Records excerpted from a collection:
□ □ □ □
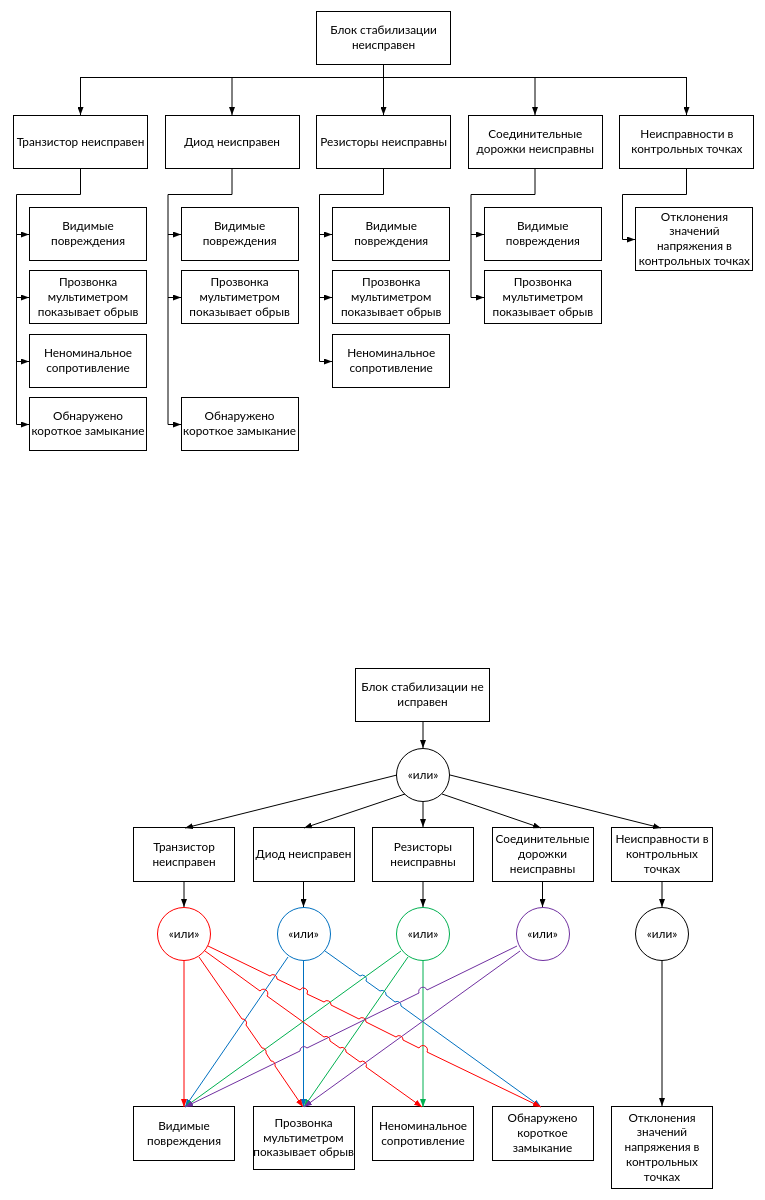
<!DOCTYPE html>
<html lang="ru">
<head>
<meta charset="utf-8">
<title>Блок стабилизации неисправен</title>
<style>
:root {
  --ink: #000;
  --paper: #fff;
  --transistor: #f00;
  --diode: #0070c0;
  --resistor: #00b050;
  --track: #7030a0;
}
* { box-sizing: border-box; margin: 0; padding: 0; }
html, body { width: 765px; height: 1200px; overflow: hidden; background: var(--paper); }
body { position: relative; color: var(--ink); font: 11.8px/14.7px Lato, "Open Sans", sans-serif; }

.node {
  display: flex; align-items: center; justify-content: center;
  height: 54px; border: 1px solid var(--ink);
  text-align: center; white-space: nowrap;
}
.root { width: 135px; }

.tree { height: 668px; padding: 11px 0 0 13px; }
.tree .root { margin: 0 0 50px 303px; }
.branches { display: grid; grid-template-columns: repeat(5, 135px); column-gap: 16.6px; align-items: start; }
.symptoms {
  display: grid; grid-template-rows: repeat(4, 54px); row-gap: 9.4px;
  width: 118px; margin: 38px 0 0 16px; list-style: none;
}
.symptoms .last { grid-row: 4; }
.symptoms .tall { height: 64px; }

.graph { height: 532px; }
.graph .root { margin-left: 355px; }
.gate {
  display: flex; align-items: center; justify-content: center;
  width: 54px; height: 54px; border: 1px solid var(--line, var(--ink)); border-radius: 50%;
}
.main-gate { margin: 26px 0 25px 396px; }
.row { display: grid; grid-template-columns: repeat(5, 102px); column-gap: 17.5px; margin-left: 133px; align-items: start; }
.row .node { height: 55px; }
.gates { margin-top: 25px; margin-bottom: 145px; justify-items: center; }
.row .three { height: 64px; }
.row .five { height: 83px; }

.transistor { --line: var(--transistor); }
.diode { --line: var(--diode); }
.resistor { --line: var(--resistor); }
.track { --line: var(--track); }

.links { position: absolute; left: 0; top: 0; pointer-events: none; }
.links g path { fill: none; stroke: var(--line, var(--ink)); stroke-width: 1; }
.links marker path { fill: var(--line, var(--ink)); }
.links .ink { marker-end: url(#tip); }
.links .transistor { marker-end: none; }
.links g.transistor path { marker-end: url(#tip-transistor); }
.links g.diode path { marker-end: url(#tip-diode); }
.links g.resistor path { marker-end: url(#tip-resistor); }
.links g.track path { marker-end: url(#tip-track); }
</style>
</head>
<body>

<section class="tree">
  <div class="node root">Блок стабилизации<br>неисправен</div>
  <div class="branches">
    <div>
      <div class="node">Транзистор неисправен</div>
      <ul class="symptoms">
        <li class="node">Видимые<br>повреждения</li>
        <li class="node">Прозвонка<br>мультиметром<br>показывает обрыв</li>
        <li class="node">Неноминальное<br>сопротивление</li>
        <li class="node">Обнаружено<br>короткое замыкание</li>
      </ul>
    </div>
    <div>
      <div class="node">Диод неисправен</div>
      <ul class="symptoms">
        <li class="node">Видимые<br>повреждения</li>
        <li class="node">Прозвонка<br>мультиметром<br>показывает обрыв</li>
        <li class="node last">Обнаружено<br>короткое замыкание</li>
      </ul>
    </div>
    <div>
      <div class="node">Резисторы неисправны</div>
      <ul class="symptoms">
        <li class="node">Видимые<br>повреждения</li>
        <li class="node">Прозвонка<br>мультиметром<br>показывает обрыв</li>
        <li class="node">Неноминальное<br>сопротивление</li>
      </ul>
    </div>
    <div>
      <div class="node">Соединительные<br>дорожки неисправны</div>
      <ul class="symptoms">
        <li class="node">Видимые<br>повреждения</li>
        <li class="node">Прозвонка<br>мультиметром<br>показывает обрыв</li>
      </ul>
    </div>
    <div>
      <div class="node">Неисправности в<br>контрольных точках</div>
      <ul class="symptoms">
        <li class="node tall">Отклонения<br>значений<br>напряжения в<br>контрольных точках</li>
      </ul>
    </div>
  </div>
</section>

<section class="graph">
  <div class="node root">Блок стабилизации не<br>исправен</div>
  <div class="gate main-gate">«или»</div>
  <div class="row causes">
    <div class="node">Транзистор<br>неисправен</div>
    <div class="node">Диод неисправен</div>
    <div class="node">Резисторы<br>неисправны</div>
    <div class="node">Соединительные<br>дорожки<br>неисправны</div>
    <div class="node">Неисправности в<br>контрольных<br>точках</div>
  </div>
  <div class="row gates">
    <div class="gate transistor">«или»</div>
    <div class="gate diode">«или»</div>
    <div class="gate resistor">«или»</div>
    <div class="gate track">«или»</div>
    <div class="gate">«или»</div>
  </div>
  <div class="row effects">
    <div class="node">Видимые<br>повреждения</div>
    <div class="node three">Прозвонка<br>мультиметром<br>показывает обрыв</div>
    <div class="node">Неноминальное<br>сопротивление</div>
    <div class="node">Обнаружено<br>короткое<br>замыкание</div>
    <div class="node five">Отклонения<br>значений<br>напряжения в<br>контрольных<br>точках</div>
  </div>
</section>

<svg class="links" width="765" height="1200" viewBox="0 0 765 1200" aria-hidden="true">
  <defs>
    <marker id="tip" markerUnits="userSpaceOnUse" markerWidth="8" markerHeight="6" refX="8" refY="3" orient="auto"><path d="M0 0L8 3L0 6Z"/></marker>
    <marker id="tip-transistor" class="transistor" markerUnits="userSpaceOnUse" markerWidth="8" markerHeight="6" refX="8" refY="3" orient="auto"><path d="M0 0L8 3L0 6Z"/></marker>
    <marker id="tip-diode" class="diode" markerUnits="userSpaceOnUse" markerWidth="8" markerHeight="6" refX="8" refY="3" orient="auto"><path d="M0 0L8 3L0 6Z"/></marker>
    <marker id="tip-resistor" class="resistor" markerUnits="userSpaceOnUse" markerWidth="8" markerHeight="6" refX="8" refY="3" orient="auto"><path d="M0 0L8 3L0 6Z"/></marker>
    <marker id="tip-track" class="track" markerUnits="userSpaceOnUse" markerWidth="8" markerHeight="6" refX="8" refY="3" orient="auto"><path d="M0 0L8 3L0 6Z"/></marker>
  </defs>

  <g class="tree-links">
    <path d="M80.5 77.5H686.5"/>
    <path class="ink" d="M80.5 77V115"/>
    <path class="ink" d="M232 77V115"/>
    <path class="ink" d="M383.5 65V115"/>
    <path class="ink" d="M535 77V115"/>
    <path class="ink" d="M686.5 77V115"/>

    <path class="ink" d="M80.5 169V194.5H16.5V424.5H29"/>
    <path class="ink" d="M16.5 234.5H29"/>
    <path class="ink" d="M16.5 297.5H29"/>
    <path class="ink" d="M16.5 361.5H29"/>

    <path class="ink" d="M232 169V194.5H168V424.5H181"/>
    <path class="ink" d="M168 234.5H181"/>
    <path class="ink" d="M168 297.5H181"/>

    <path class="ink" d="M383.5 169V194.5H319.5V361.5H332"/>
    <path class="ink" d="M319.5 234.5H332"/>
    <path class="ink" d="M319.5 297.5H332"/>

    <path class="ink" d="M535 169V194.5H471V297.5H484"/>
    <path class="ink" d="M471 234.5H484"/>

    <path class="ink" d="M686.5 169V194.5H622.5V239.5H635"/>
  </g>

  <g class="graph-links">
    <path class="ink" d="M423 722V748"/>
    <path class="ink" d="M397 775L185 828"/>
    <path class="ink" d="M405 794L304 828"/>
    <path class="ink" d="M423 802V827"/>
    <path class="ink" d="M442 794L541 828"/>
    <path class="ink" d="M450 775L661 828"/>
    <path class="ink" d="M184 882V907"/>
    <path class="ink" d="M303.5 882V907"/>
    <path class="ink" d="M423 882V907"/>
    <path class="ink" d="M542.5 882V907"/>
    <path class="ink" d="M662 882V907"/>
    <path class="ink" d="M662 961V1106"/>
  </g>

  <g class="diode">
    <path d="M288 957L185 1107"/>
    <path d="M303.5 961V1107"/>
    <path d="M325 951L360 976A4 4 0 0 1 366 981L380 991A4 4 0 0 1 386 995L395 1002A4 4 0 0 1 401 1006L541 1107"/>
  </g>
  <g class="resistor">
    <path d="M401 951L185 1107"/>
    <path d="M408 957L304 1107"/>
    <path d="M423 961V1107"/>
  </g>
  <g class="track">
    <path d="M517 946L427 990A4 4 0 0 0 419 993L307 1048A4 4 0 0 0 300 1051L185 1107"/>
    <path d="M520 951L304 1107"/>
  </g>
  <g class="transistor">
    <path d="M184 961V1107"/>
    <path d="M199 957L242 1019A4 4 0 0 1 246 1025L262 1048A4 4 0 0 1 266 1053L271 1061A4 4 0 0 1 275 1066L303 1107"/>
    <path d="M205 951L260 991A4 4 0 0 1 267 996L324 1037A4 4 0 0 1 330 1041L340 1048A4 4 0 0 1 346 1052L360 1062A4 4 0 0 1 366 1067L422 1107"/>
    <path d="M208 946L270 976A4 4 0 0 1 277 979L300 990A4 4 0 0 1 307 994L324 1002A4 4 0 0 1 331 1005L359 1019A4 4 0 0 1 366 1022L396 1037A4 4 0 0 1 403 1040L419 1048A4 4 0 0 1 427 1052L541 1107"/>
  </g>
</svg>

</body>
</html>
□ □ □ □
THE TASK: Copy all lines above containing the string "body".

EXERCISE SOLUTION:
html, body { width: 765px; height: 1200px; overflow: hidden; background: var(--paper); }
body { position: relative; color: var(--ink); font: 11.8px/14.7px Lato, "Open Sans", sans-serif; }
<body>
</body>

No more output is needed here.